In Petry, the Wings gain a 6-foot-3, 209-pound veteran of 864 NHL games, who has posted in the double-digits in assists eight straight seasons. He had a career-high 23 power play points in 2017-18 as a member of the Canadiens. And with the Canadiens retaining 50% of Petry’s contract (which runs 2024-25 with a $6.25 million salary cap hit) and the Pittsburgh Penguins also retaining a chunk, the cap hit for the Wings over the next two seasons is $2,343,750.
Petry shores up the right side of the defense, which lost Filip Hronek via trade back in March. Yzerman brought in right-shot Justin Holl via free agency, but Holl doesn’t have Petry’s offensive skill set.
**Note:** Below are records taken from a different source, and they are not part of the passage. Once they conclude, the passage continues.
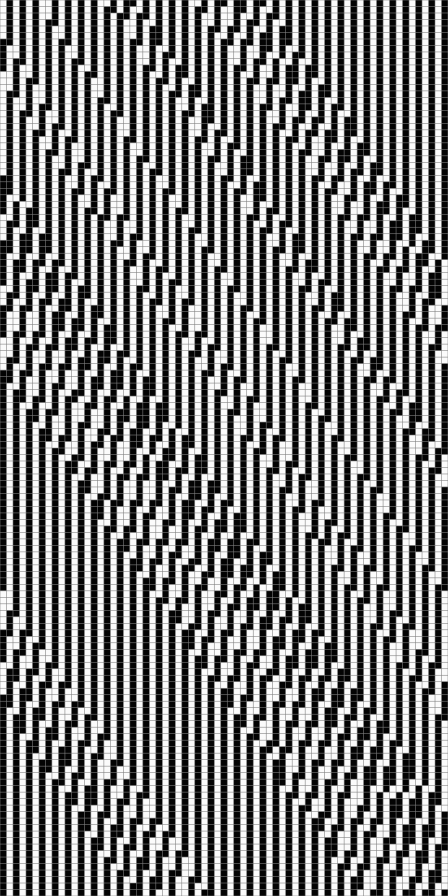
This pattern is drawn by a WebGL 2 fragment shader. Its source:

```glsl
#version 300 es
precision highp float;
// A grid of black and white cells forming upright one-cell stripes.
// Slanted fronts cross the grid; each one slides the stripes over by one
// cell in small stair steps, and fronts gather in a few bands.

uniform vec2 u_resolution;
out vec4 fragColor;

const float COLUMNS = 69.0;        // cells across the canvas
const float LINE_WIDTH = 0.09;     // grid line, in cells
const float FRONT_SLOPE = 1.45;    // rows down per column right
const float FRONT_SPACING = 5.0;   // rows between possible fronts
const float FIRST_FRONT = -104.0;  // row where the first front meets column 0
const int FRONT_SLOTS = 49;
const float STEP_JITTER = 1.8;     // unevenness of the stairs, in rows
const float STEP_LAG = 1.0;        // rows from the left to the right cell of a step
const vec3 INK = vec3(0.01);
const vec3 PAPER = vec3(0.985);
const vec3 GRID_GREY = vec3(0.5);

// Bands of fronts: center row, half height, share of slots in use
const int BAND_COUNT = 4;
const vec3 BANDS[BAND_COUNT] = vec3[](
  vec3(-51.0, 10.0, 0.95), vec3(-3.0, 27.0, 0.55),
  vec3(42.0, 16.0, 0.95), vec3(98.0, 10.0, 0.6));

float hash(vec2 p) {
  vec3 q = fract(vec3(p.xyx) * 0.1031);
  q += dot(q, q.yzx + 33.33);
  return fract((q.x + q.y) * q.z);
}

float frontDensity(float row) {
  float density = 0.0;
  for (int b = 0; b < BAND_COUNT; b++) {
    float inside = step(abs(row - BANDS[b].x), BANDS[b].y);
    density = max(density, BANDS[b].z * inside);
  }
  return density;
}

// 1 for a paper cell, 0 for an ink cell; cell.y counts rows from the top
float cellTone(vec2 cell) {
  float fronts = 0.0;
  float flips = 0.0;
  for (int k = 0; k < FRONT_SLOTS; k++) {
    float id = float(k);
    float origin = FIRST_FRONT + FRONT_SPACING * (id + 0.4 * hash(vec2(id, 7.0)));
    if (hash(vec2(id, 19.0)) > frontDensity(origin)) continue;

    // A front swaps pairs of cells, sliding either ink or paper to the right
    float offset = fronts + step(0.5, hash(vec2(id, 41.0)));
    float rightCell = mod(cell.x + offset, 2.0);
    float pairStart = cell.x - rightCell;
    float jitter = STEP_JITTER * (hash(vec2(pairStart + 200.0, id)) - 0.5);
    float swapRow = origin + FRONT_SLOPE * pairStart + jitter + STEP_LAG * rightCell;
    flips += step(swapRow, cell.y);
    fronts += 1.0;
  }
  return mod(cell.x + flips, 2.0);
}

// Share of a pixel covered by the nearest grid line along each axis
vec2 lineCoverage(vec2 p, float pixel) {
  vec2 toLine = abs(p - floor(p + 0.5));
  vec2 cover = (0.5 * (LINE_WIDTH + pixel) - toLine) / pixel;
  return clamp(cover, 0.0, min(1.0, LINE_WIDTH / pixel));
}

void main() {
  float pixel = COLUMNS / u_resolution.x;
  vec2 p = vec2(gl_FragCoord.x, u_resolution.y - gl_FragCoord.y) * pixel;

  // Blend the cells under this pixel by the area each one covers
  vec2 low = floor(p - 0.5 * pixel);
  vec2 high = floor(p + 0.5 * pixel);
  vec2 share = clamp((p + 0.5 * pixel - high) / pixel, 0.0, 1.0);
  bool crossX = high.x > low.x;
  bool crossY = high.y > low.y;
  float tone = cellTone(low);
  if (crossX) tone = mix(tone, cellTone(vec2(high.x, low.y)), share.x);
  if (crossY) {
    float below = cellTone(vec2(low.x, high.y));
    if (crossX) below = mix(below, cellTone(high), share.x);
    tone = mix(tone, below, share.y);
  }

  // Lay the thin grey grid over the cells
  vec2 cover = lineCoverage(p, pixel);
  float grid = 1.0 - (1.0 - cover.x) * (1.0 - cover.y);
  fragColor = vec4(mix(mix(INK, PAPER, tone), GRID_GREY, grid), 1.0);
}
```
Yzerman’s summer blockbuster trade happened July 9, when he acquired Farmington Hills’ DeBrincat from the Ottawa Senators. That cost Dominik Kubalik, Donovan Sebrango, and a conditional 2024 first-round pick. Kubalik, 27, scored 20 goals last season, and was in the last year of his contract and uncertain to be re-signed. Sebrango, 21, was a third-round pick (63) in 2020 who had dropped on the depth chart behind the likes of Simon Edvinsson, Antti Tuomisto and Albert Johansson.
The Wings can choose between their own or Boston’s first-round pick, which is from the Tyler Bertuzzi trade and top-10 protected. The bottom line is, the Wings still have a first-round pick in 2024, which is crucial for a team that is still rebuilding.
Even with adding Petry and signing DeBrincat to a four-year, $31.5 million deal, the Wings still have around $6 million in salary cap space entering the 2023-24 season.
Training camp opens next month, and then comes exhibition season, which is when the coaching staff will sort out who plays with whom. But via trades — Petry, DeBrincat, and forward Klim Kostin — and via free agency — forwards J.T. Compher, Daniel Sprong, Christian Fischer; defensemen Holl and Shayne Gostisbehere; goaltender James Reimer — the Wings appear to have the skill and depth to challenge for what would be their first playoff berth since 2016.
They look tougher (which needed to be addressed after those two embarrassing outings in Ottawa at the end of February, right before the trade deadline) and deeper, and Yzerman largely has accomplished that while leaving himself roster maneuverability and cap flexibility down the road.
Her latest book, “On the Clock: Behind the Scenes with the Detroit Red Wings at the NHL Draft,” is available from Amazon, Barnes & Noble and Triumph Books. Personalized copies available via her e-mail.